(Collected data)
• • •

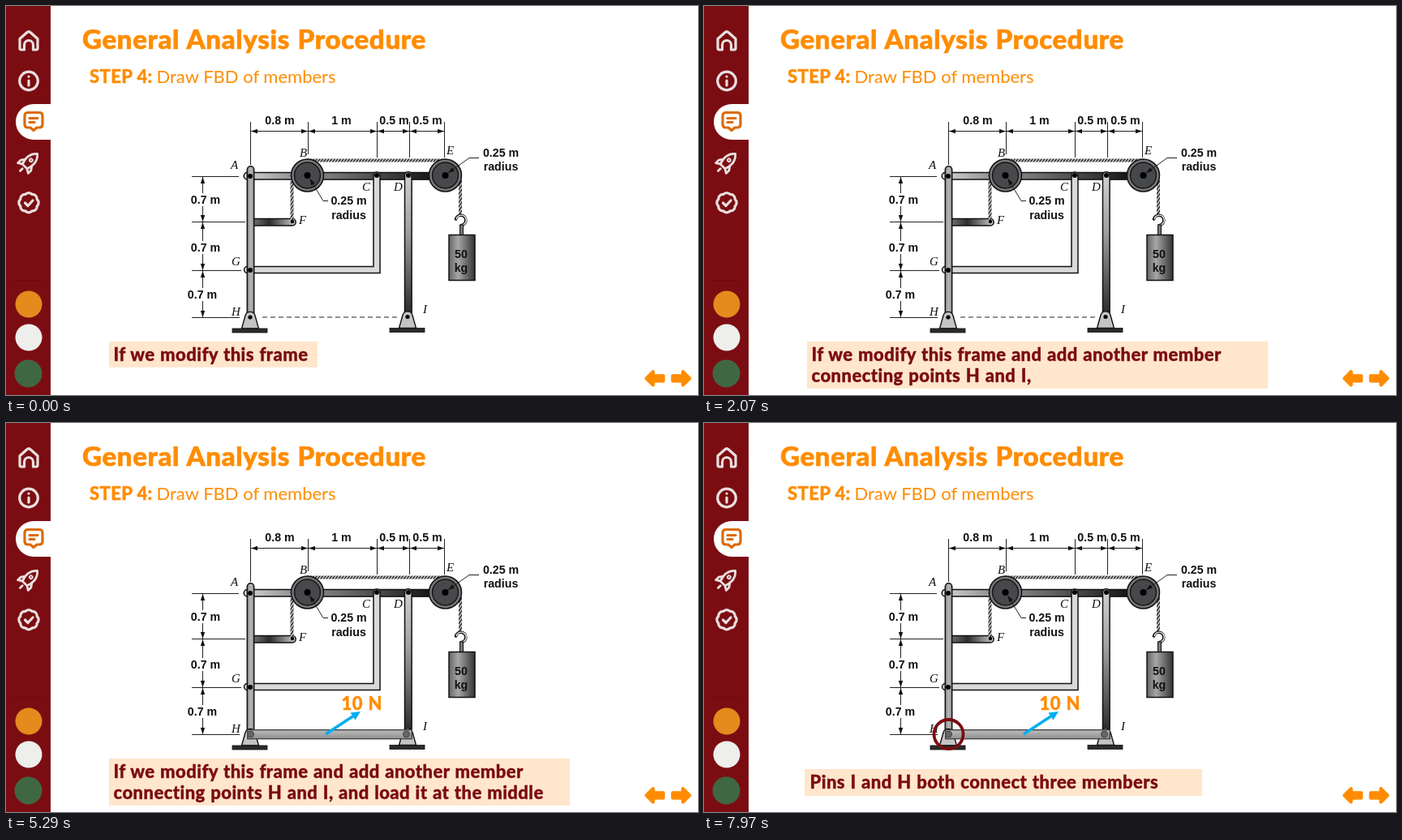
Animation of 853 by 480 pixels, one loop 8 s. Source, as an HTML page:

```html
<!DOCTYPE html>
<html lang="en">
<head>
<meta charset="utf-8">
<title>General Analysis Procedure</title>
<style>
  html, body { margin: 0; width: 100%; height: 100%; overflow: hidden; background: #fff; }
  svg { display: block; width: 100vw; height: 100vh; }
  text { white-space: pre; }
  .head { font-family: Lato, "Open Sans", sans-serif; font-weight: 800; fill: #ff8c00; stroke: #ff8c00; stroke-width: .4; }
  .title { font-size: 33px; letter-spacing: .68px; word-spacing: 1px; stroke-width: .7; }
  .step { font-size: 22px; letter-spacing: .4px; }
  .thin { font-weight: 400; letter-spacing: 0; stroke: none; }
  .note { font-size: 22px; letter-spacing: .45px; word-spacing: .8px; }
  .maroon { fill: #7b0c11; stroke: #7b0c11; }
  .dim { font: bold 14.2px "Liberation Sans", Arial, sans-serif; fill: #111; }
  .mid { text-anchor: middle; }
  .pt { font: italic 15px "Liberation Serif", "Times New Roman", serif; fill: #111; }
  .icon { fill: none; stroke: #eadfdf; stroke-width: 3.2; stroke-linecap: round; stroke-linejoin: round; }
  .line { fill: none; stroke: #222; stroke-width: 1; }
  .bar { stroke: #111; stroke-width: 1.5; }
  .box { fill: #ffe6cc; }

  /* Scenes change without fades */
  .scene, .add, .member, .load, .pins { animation: 8s step-end infinite; }
  .scene { animation-name: scene; }
  .add { animation-name: add; }
  .member { animation-name: member; }
  .load { animation-name: load; }
  .pins { animation-name: pins; }
  @keyframes scene { 0% { opacity: 1 } 99.625%, 100% { opacity: 0 } }
  @keyframes add { 0% { visibility: hidden } 15.875%, 100% { visibility: visible } }
  @keyframes member { 0% { visibility: hidden } 32.625%, 100% { visibility: visible } }
  @keyframes load { 0% { visibility: hidden } 66.125%, 100% { visibility: visible } }
  @keyframes pins { 0% { visibility: hidden } 99.625%, 100% { visibility: visible } }
</style>
</head>
<body>
<svg viewBox="0 0 853 480" preserveAspectRatio="none">
  <defs>
    <marker id="tip" viewBox="0 0 8 6" refX="8" refY="3" markerWidth="8" markerHeight="6" markerUnits="userSpaceOnUse" orient="auto-start-reverse">
      <path d="M0 0.3L8 3L0 5.7Z" fill="#111"/>
    </marker>
    <pattern id="rope" width="3" height="3" patternUnits="userSpaceOnUse" patternTransform="rotate(35)">
      <rect width="3" height="3" fill="#222"/><rect width="1.3" height="3" fill="#eee"/>
    </pattern>
    <linearGradient id="post"><stop stop-color="#858585"/><stop offset=".5" stop-color="#b8b8b8"/><stop offset="1" stop-color="#909090"/></linearGradient>
    <linearGradient id="left"><stop stop-color="#d8d8d8"/><stop offset="1" stop-color="#8a8a8a"/></linearGradient>
    <linearGradient id="right"><stop stop-color="#858585"/><stop offset="1" stop-color="#151515"/></linearGradient>
    <linearGradient id="stub"><stop stop-color="#777"/><stop offset=".4" stop-color="#2c2c2c"/><stop offset="1" stop-color="#ccc"/></linearGradient>
    <linearGradient id="leg" x2="0" y2="1"><stop stop-color="#d2d2d2"/><stop offset=".4" stop-color="#a0a0a0"/><stop offset="1" stop-color="#262626"/></linearGradient>
    <linearGradient id="mass"><stop stop-color="#666"/><stop offset=".35" stop-color="#a6a6a6"/><stop offset="1" stop-color="#333"/></linearGradient>
    <linearGradient id="beam" x2="0" y2="1"><stop stop-color="#bdbdbd"/><stop offset="1" stop-color="#8f8f8f"/></linearGradient>
    <g id="pulley">
      <circle r="20" fill="#777" stroke="#111" stroke-width="1.5"/>
      <circle r="16" fill="#47484b" stroke="#161616" stroke-width="1.5"/>
      <circle r="4" fill="#000"/>
    </g>
    <g id="support">
      <path d="M-10.5 14L-6 -2A6.2 6.2 0 0 1 6 -2L10.5 14Z" fill="#c4c4c4" stroke="#111" stroke-width="1.4"/>
      <rect x="-22" y="14" width="43" height="5" fill="#2b2b2b" stroke="#111" stroke-width=".8"/>
      <circle r="2.6" fill="#000"/>
    </g>
    <path id="arrow" d="M2.5 10.5L10.5 2.5V7.500H23V13.500H10.500V18.500Z" fill="#ff8c00" stroke="#ff8c00" stroke-width="4.500" stroke-linejoin="round"/>
  </defs>

  <rect width="853" height="480" fill="#fff"/>

  <!-- Sidebar -->
  <rect width="55" height="480" fill="#7b0d12"/>
  <path d="M8 338.500H47" stroke="#6c0b10"/>
  <path d="M55 121H34a22 22 0 0 0 0 44H55Z" fill="#fff"/>
  <g class="icon">
    <path d="M17 40.500L26 32.500Q28 31 30 32.500L39 40.500V52Q39 54 37 54H33.500V48a5.500 5.500 0 0 0-11 0V54H19Q17 54 17 52Z"/>
    <circle cx="28" cy="92.500" r="11.300"/>
    <path d="M28 92V98M28 87v.1"/>
    <g transform="translate(28 193) rotate(45)">
      <path d="M0-15C7-9 7-1 4 7H-4C-7-1-7-9 0-15ZM-5.500 0L-9 5V10L-4 7M5.500 0L9 5V10L4 7M0 11V15" stroke-width="2.800"/>
      <circle cy="-4" r="1.800" stroke-width="2"/>
    </g>
    <path d="M23.800 232.500a5.500 5.500 0 0 1 8.400 0a5.500 5.500 0 0 1 6 6a5.500 5.500 0 0 1 0 8.400a5.500 5.500 0 0 1-6 6a5.500 5.500 0 0 1-8.400 0a5.500 5.500 0 0 1-6-6a5.500 5.500 0 0 1 0-8.400a5.500 5.500 0 0 1 6-6Z"/>
    <path d="M23.500 243L27 246.500L33 240"/>
    <path d="M27 131.500H41Q45 131.500 45 135.500V146Q45 150 41 150H38L34 153.500L30 150H27Q23 150 23 146V135.500Q23 131.500 27 131.500ZM29 138.500H39M29 143.500H35" stroke="#dc6b08"/>
  </g>
  <circle cx="28" cy="368" r="16.500" fill="#e58a1d"/>
  <circle cx="28" cy="409" r="16.500" fill="#eeeeec"/>
  <circle cx="27.500" cy="453.500" r="17" fill="#3f6842"/>

  <!-- Headings -->
  <text class="head title" x="94" y="53">General Analysis Procedure</text>
  <text class="head step" x="103" y="95">STEP 4:</text>
  <text class="head step thin" x="185.500" y="95">Draw FBD of members</text>

  <!-- Dimensions -->
  <path class="line" d="M301.500 143V196M372.500 143V183M457.500 143V187M497.500 143V187M540.500 143V187M229 210.500H287M229 266.500H295M229 326.500H290M229 384.500H288"/>
  <g class="line" marker-start="url(#tip)" marker-end="url(#tip)">
    <path d="M302 154.500H372"/>
    <path d="M373 154.500H457"/>
    <path d="M458 154.500H497"/>
    <path d="M498 154.500H540"/>
    <path d="M242.500 211V266"/>
    <path d="M242.500 267V326"/>
    <path d="M242.500 327V384"/>
  </g>
  <path d="M226 231h40v16h-40ZM226 290h40v16h-40ZM222 348h40v16h-40Z" fill="#fff"/>
  <g class="dim mid">
    <text x="337.500" y="146">0.8 m</text>
    <text x="413.500" y="146">1 m</text>
    <text x="478.500" y="146">0.5 m</text>
    <text x="519.500" y="146">0.5 m</text>
    <text x="246" y="244">0.7 m</text>
    <text x="246" y="303">0.7 m</text>
    <text x="242" y="361">0.7 m</text>
    <text x="610" y="186">0.25 m</text>
    <text x="610" y="203">radius</text>
    <text x="422.500" y="245">0.25 m</text>
    <text x="422.500" y="263">radius</text>
  </g>

  <!-- Frame -->
  <path class="line" d="M316 384H484" stroke-dasharray="6 4"/>
  <path class="bar" d="M305 205.500H297.500a4.300 4.300 0 0 0 0 8.600H360V205.500Z" fill="url(#left)"/>
  <rect class="bar" x="385" y="205.500" width="140" height="8.600" fill="url(#right)"/>
  <path class="bar" d="M303 262.500H353a4.200 4.200 0 0 1 0 8.400H303Z" fill="url(#stub)"/>
  <path class="bar" d="M297.500 321.500H453V209a4 4 0 0 1 8 0V329.500H297.500a4 4 0 0 1 0-8Z" fill="#d9d9d9"/>
  <path class="bar" d="M491.500 384V209a4.300 4.300 0 0 1 8.600 0V384Z" fill="url(#leg)"/>
  <path class="bar" d="M297.300 384V202a4.200 4.200 0 0 1 8.400 0V384Z" fill="url(#post)"/>
  <use href="#support" x="301" y="384"/>
  <use href="#support" x="495" y="383.500"/>
  <g>
    <circle cx="301" cy="210" r="3"/><circle cx="301" cy="326" r="3"/>
    <circle cx="457" cy="209" r="3"/><circle cx="496" cy="209" r="3"/><circle cx="353" cy="266" r="2.200"/>
  </g>
  <g fill="none" stroke="url(#rope)" stroke-width="4">
    <path d="M371 190.500H541M352.500 209V264M560 209V257"/>
  </g>
  <use href="#pulley" x="371.500" y="209"/>
  <use href="#pulley" x="541.500" y="209"/>
  <path class="line" d="M397 240.500H391L374.500 213" marker-end="url(#tip)"/>
  <path class="line" d="M583 187.500H571L545 206" marker-end="url(#tip)"/>
  <path d="M554.500 263A6.200 6.200 0 1 1 561.500 270.500" fill="none" stroke="#111" stroke-width="3.600" stroke-linecap="round"/>
  <path d="M555 263A6.200 6.200 0 1 1 561.500 270.500" fill="none" stroke="#eee" stroke-width="1.400"/>
  <rect x="559.500" y="270" width="4" height="13" fill="#777" stroke="#111"/>
  <rect class="bar" x="546" y="282.500" width="32" height="56" fill="url(#mass)"/>
  <g class="dim mid"><text x="561" y="311">50</text><text x="561" y="328">kg</text></g>
  <g class="pt">
    <text x="277" y="201">A</text><text x="362" y="186">B</text><text x="439" y="228">C</text>
    <text x="478" y="228">D</text><text x="543" y="183">E</text><text x="361" y="269">F</text>
    <text x="278" y="320">G</text><text x="278" y="382">H</text><text x="514" y="379">I</text>
  </g>

  <!-- Added member and its load -->
  <g class="member">
    <rect x="297.700" y="378.700" width="202.600" height="11" fill="url(#beam)" stroke="#444" stroke-width="1.400"/>
    <g fill="#666" stroke="#444"><circle cx="301.500" cy="384" r="4"/><circle cx="493.500" cy="384" r="4"/></g>
  </g>
  <g class="load">
    <path d="M394 384L429 361" stroke="#00aeef" stroke-width="3.500"/>
    <path d="M437 356L430.500 366.500L424.500 357.500Z" fill="#00aeef"/>
    <text class="head note" x="413.500" y="354">10 N</text>
  </g>
  <circle class="pins" cx="301.500" cy="384" r="18" fill="none" stroke="#7b0c11" stroke-width="3.800"/>

  <!-- Captions -->
  <g class="scene">
    <rect class="box" x="127" y="414" width="257" height="32"/>
    <rect class="box add" x="127" y="414" width="568" height="58"/>
    <text class="head note maroon" x="132.500" y="438">If we modify this frame<tspan class="add"> and add another member</tspan></text>
    <text class="head note maroon" x="132.500" y="464"><tspan class="add">connecting points H and I,</tspan><tspan class="load"> and load it at the middle</tspan></text>
  </g>
  <g class="pins">
    <rect class="box" x="124" y="427" width="490" height="33"/>
    <text class="head note maroon" x="130.500" y="451">Pins I and H both connect three members</text>
  </g>

  <!-- Page arrows -->
  <use href="#arrow" x="787" y="449"/>
  <use href="#arrow" transform="translate(845 449) scale(-1 1)"/>
</svg>
</body>
</html>
```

• • •

> _PROBLEM STATEMENT_
Report only how many lines in the entries above contain the string "font".

> _OUTPUT OF THE EXERCISE_
7